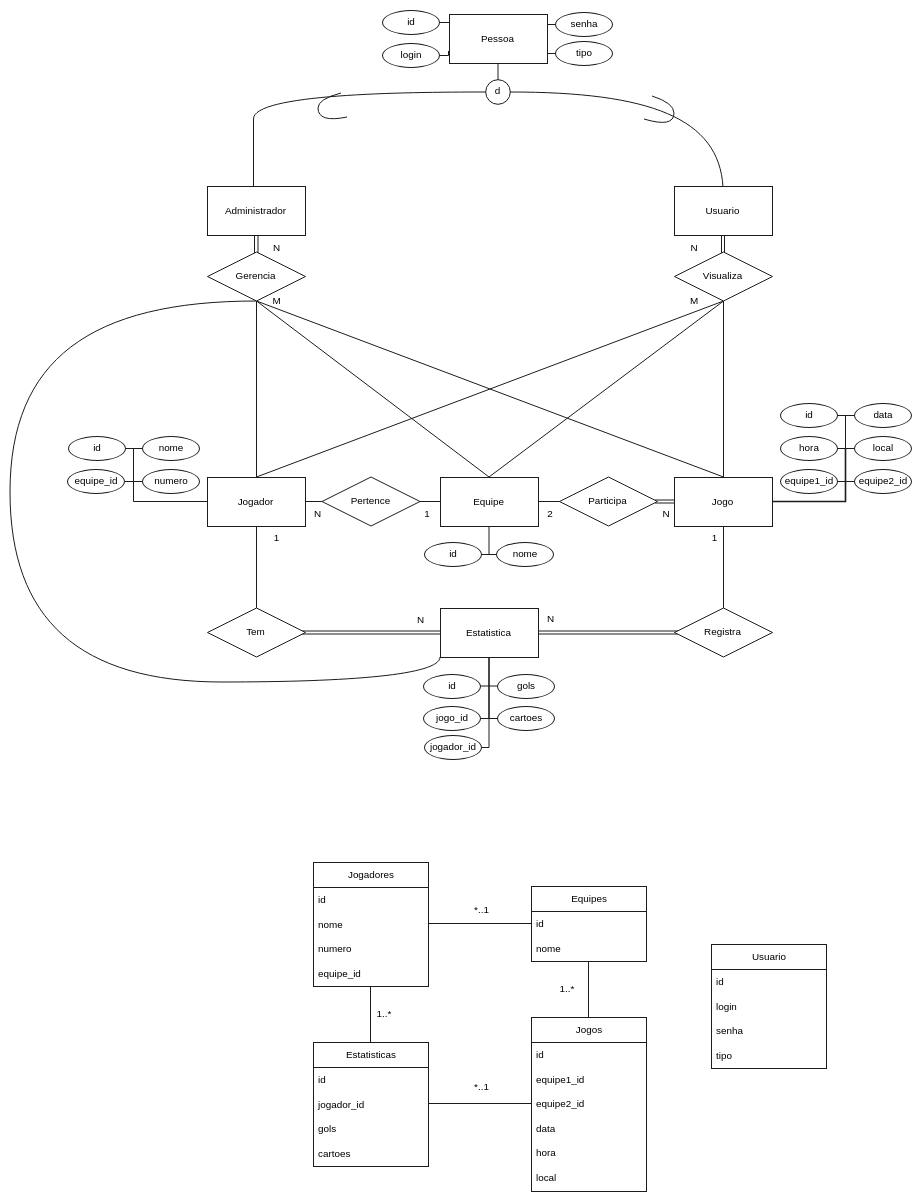
<!DOCTYPE html>
<html lang="pt">
<head>
<meta charset="utf-8">
<title>Modelo entidade-relacionamento e tabelas</title>
<style>
:root { --ink: #000; --line: #1c1c1c; --paper: #fff; }
* { box-sizing: border-box; margin: 0; padding: 0; }
html, body { width: 923px; height: 1200px; overflow: hidden; background: var(--paper); }
body { position: relative; color: var(--ink); font: 9.9px/12px "Liberation Sans", Arial, sans-serif; }
.connectors { position: absolute; left: 0; top: 0; fill: none; stroke: var(--line); stroke-width: 1; }
.connectors .strong { stroke-width: 1.6; }
.connectors .diamonds { fill: var(--paper); }
.entity, .attribute, .relation, .cardinality, .table {
  position: absolute; left: calc(var(--x) * 1px); top: calc(var(--y) * 1px);
}
.entity, .attribute, .relation, .cardinality {
  display: flex; align-items: center; justify-content: center; white-space: nowrap;
}
.entity, .attribute { border: 1px solid var(--line); background: var(--paper); }
.entity { width: 99px; height: 50px; padding-right: 2px; }
.attribute { width: 58px; height: 25px; border-radius: 50%; padding-bottom: 1px; }
.relation { width: 99px; height: 50px; padding: 0 2px 2px 0; }
.cardinality { width: 30px; height: 12px; margin: -6px 0 0 -15px; }
.disjoint { width: 26px; height: 26px; padding-right: 1px; }
.table { width: 116px; border: 1px solid var(--line); background: var(--paper); }
.table h2 {
  height: 25px; border-bottom: 1px solid var(--line); font: inherit; line-height: 23px; text-align: center;
}
.table ul { display: flex; flex-direction: column; list-style: none; padding-left: 4px; }
.table li { height: 24.6px; line-height: 24px; }
</style>
</head>
<body>
<svg class="connectors" width="923" height="1200" viewBox="0 0 923 1200" aria-hidden="true">
  <defs><polygon id="diamond" points="0,24.5 49,0 98,24.5 49,49"/></defs>

  <g class="specialization">
    <path d="M439 22.5H449M439 55.5H448.5V51M547 24.5H556M547 53.5H556M498 63V80"/>
    <path d="M486 92C400 92 253 94 253.5 119V187"/>
    <path d="M510 92C650 92 719 118 723 187"/>
    <path d="M341 93Q318 99 318 108Q318 123 347 117"/>
    <path d="M652 96Q674 103 674 113Q674 128 644 119"/>
  </g>

  <g class="management">
    <path d="M254.5 235V255M258 235V255M721.5 235V255M724.5 235V255"/>
    <path d="M256.5 301V478M723.5 301V478"/>
    <path d="M256.5 301L489 477L723.5 301M256.5 301L723.5 477M723.5 301L256.5 477"/>
    <path d="M256.5 301C90 301 10 360 10 492C10 620 80 682 222 682C350 682 440 675 440 657"/>
  </g>

  <g class="match-links">
    <path d="M305 501.5H322M420 501.5H440M538 501.5H560M655 500H675M655 503H675"/>
    <path d="M256.5 526V608M723.5 526V608M300 631H440M300 634H440M538 631H680M538 634H680"/>
  </g>

  <g class="attribute-links">
    <path d="M124 448.5H143M124 481.5H143M133.5 448V501.5H207"/>
    <path d="M837 415.5H856M837 448.5H856M837 481.5H856M845.5 415V448"/>
    <path class="strong" d="M845.5 448V501.5H772"/>
    <path d="M489 526V554.5M482 554.5H497"/>
    <path d="M480 686H498M480 718.5H498M481 747.5H489V718"/>
    <path class="strong" d="M489 657V718"/>
  </g>

  <g class="table-links">
    <path d="M428 923.5H532M588.5 960V1018M370.5 985V1043M428 1103.5H532"/>
  </g>

  <g class="diamonds">
    <use href="#diamond" x="207.5" y="252"/>
    <use href="#diamond" x="674.5" y="252"/>
    <use href="#diamond" x="322" y="477"/>
    <use href="#diamond" x="559.5" y="477"/>
    <use href="#diamond" x="207.5" y="608"/>
    <use href="#diamond" x="674.5" y="608"/>
    <circle cx="498" cy="92" r="12.3"/>
  </g>
</svg>

<main class="er-model">
  <div class="entity" style="--x:449;--y:14">Pessoa</div>
  <div class="attribute" style="--x:382;--y:10">id</div>
  <div class="attribute" style="--x:382;--y:43">login</div>
  <div class="attribute" style="--x:555;--y:12">senha</div>
  <div class="attribute" style="--x:555;--y:41">tipo</div>
  <div class="relation disjoint" style="--x:485;--y:79">d</div>

  <div class="entity" style="--x:207;--y:186">Administrador</div>
  <div class="entity" style="--x:674;--y:186">Usuario</div>
  <div class="relation" style="--x:207;--y:252">Gerencia</div>
  <div class="relation" style="--x:674;--y:252">Visualiza</div>

  <div class="entity" style="--x:207;--y:477">Jogador</div>
  <div class="attribute" style="--x:68;--y:436">id</div>
  <div class="attribute" style="--x:142;--y:436">nome</div>
  <div class="attribute" style="--x:67;--y:469">equipe_id</div>
  <div class="attribute" style="--x:142;--y:469">numero</div>

  <div class="relation" style="--x:322;--y:477">Pertence</div>
  <div class="entity" style="--x:440;--y:477">Equipe</div>
  <div class="attribute" style="--x:424;--y:542">id</div>
  <div class="attribute" style="--x:496;--y:542">nome</div>
  <div class="relation" style="--x:559;--y:477">Participa</div>

  <div class="entity" style="--x:674;--y:477">Jogo</div>
  <div class="attribute" style="--x:780;--y:403">id</div>
  <div class="attribute" style="--x:854;--y:403">data</div>
  <div class="attribute" style="--x:780;--y:436">hora</div>
  <div class="attribute" style="--x:854;--y:436">local</div>
  <div class="attribute" style="--x:780;--y:469">equipe1_id</div>
  <div class="attribute" style="--x:854;--y:469">equipe2_id</div>

  <div class="relation" style="--x:207;--y:608">Tem</div>
  <div class="entity" style="--x:440;--y:608">Estatistica</div>
  <div class="relation" style="--x:674;--y:608">Registra</div>
  <div class="attribute" style="--x:423;--y:674">id</div>
  <div class="attribute" style="--x:497;--y:674">gols</div>
  <div class="attribute" style="--x:423;--y:706">jogo_id</div>
  <div class="attribute" style="--x:497;--y:706">cartoes</div>
  <div class="attribute" style="--x:424;--y:735">jogador_id</div>

  <span class="cardinality" style="--x:276.5;--y:248">N</span>
  <span class="cardinality" style="--x:276.5;--y:301">M</span>
  <span class="cardinality" style="--x:694;--y:248">N</span>
  <span class="cardinality" style="--x:694;--y:301">M</span>
  <span class="cardinality" style="--x:317.5;--y:514">N</span>
  <span class="cardinality" style="--x:427;--y:514">1</span>
  <span class="cardinality" style="--x:550;--y:514">2</span>
  <span class="cardinality" style="--x:666;--y:514">N</span>
  <span class="cardinality" style="--x:276.5;--y:538">1</span>
  <span class="cardinality" style="--x:714.5;--y:538">1</span>
  <span class="cardinality" style="--x:420.5;--y:620">N</span>
  <span class="cardinality" style="--x:550.5;--y:619">N</span>
</main>

<section class="relational-tables">
  <article class="table" style="--x:313;--y:862">
    <h2>Jogadores</h2>
    <ul><li>id</li><li>nome</li><li>numero</li><li>equipe_id</li></ul>
  </article>
  <article class="table" style="--x:531;--y:886">
    <h2>Equipes</h2>
    <ul><li>id</li><li>nome</li></ul>
  </article>
  <article class="table" style="--x:711;--y:944">
    <h2>Usuario</h2>
    <ul><li>id</li><li>login</li><li>senha</li><li>tipo</li></ul>
  </article>
  <article class="table" style="--x:313;--y:1042">
    <h2>Estatisticas</h2>
    <ul><li>id</li><li>jogador_id</li><li>gols</li><li>cartoes</li></ul>
  </article>
  <article class="table" style="--x:531;--y:1017">
    <h2>Jogos</h2>
    <ul><li>id</li><li>equipe1_id</li><li>equipe2_id</li><li>data</li><li>hora</li><li>local</li></ul>
  </article>

  <span class="cardinality" style="--x:481.5;--y:910">*..1</span>
  <span class="cardinality" style="--x:567;--y:989">1..*</span>
  <span class="cardinality" style="--x:384;--y:1014">1..*</span>
  <span class="cardinality" style="--x:481.5;--y:1087">*..1</span>
</section>
</body>
</html>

▶ Problem description
Using the records above, say how many lines contain the word "connectors". Write the number alone.

▶ Response below
4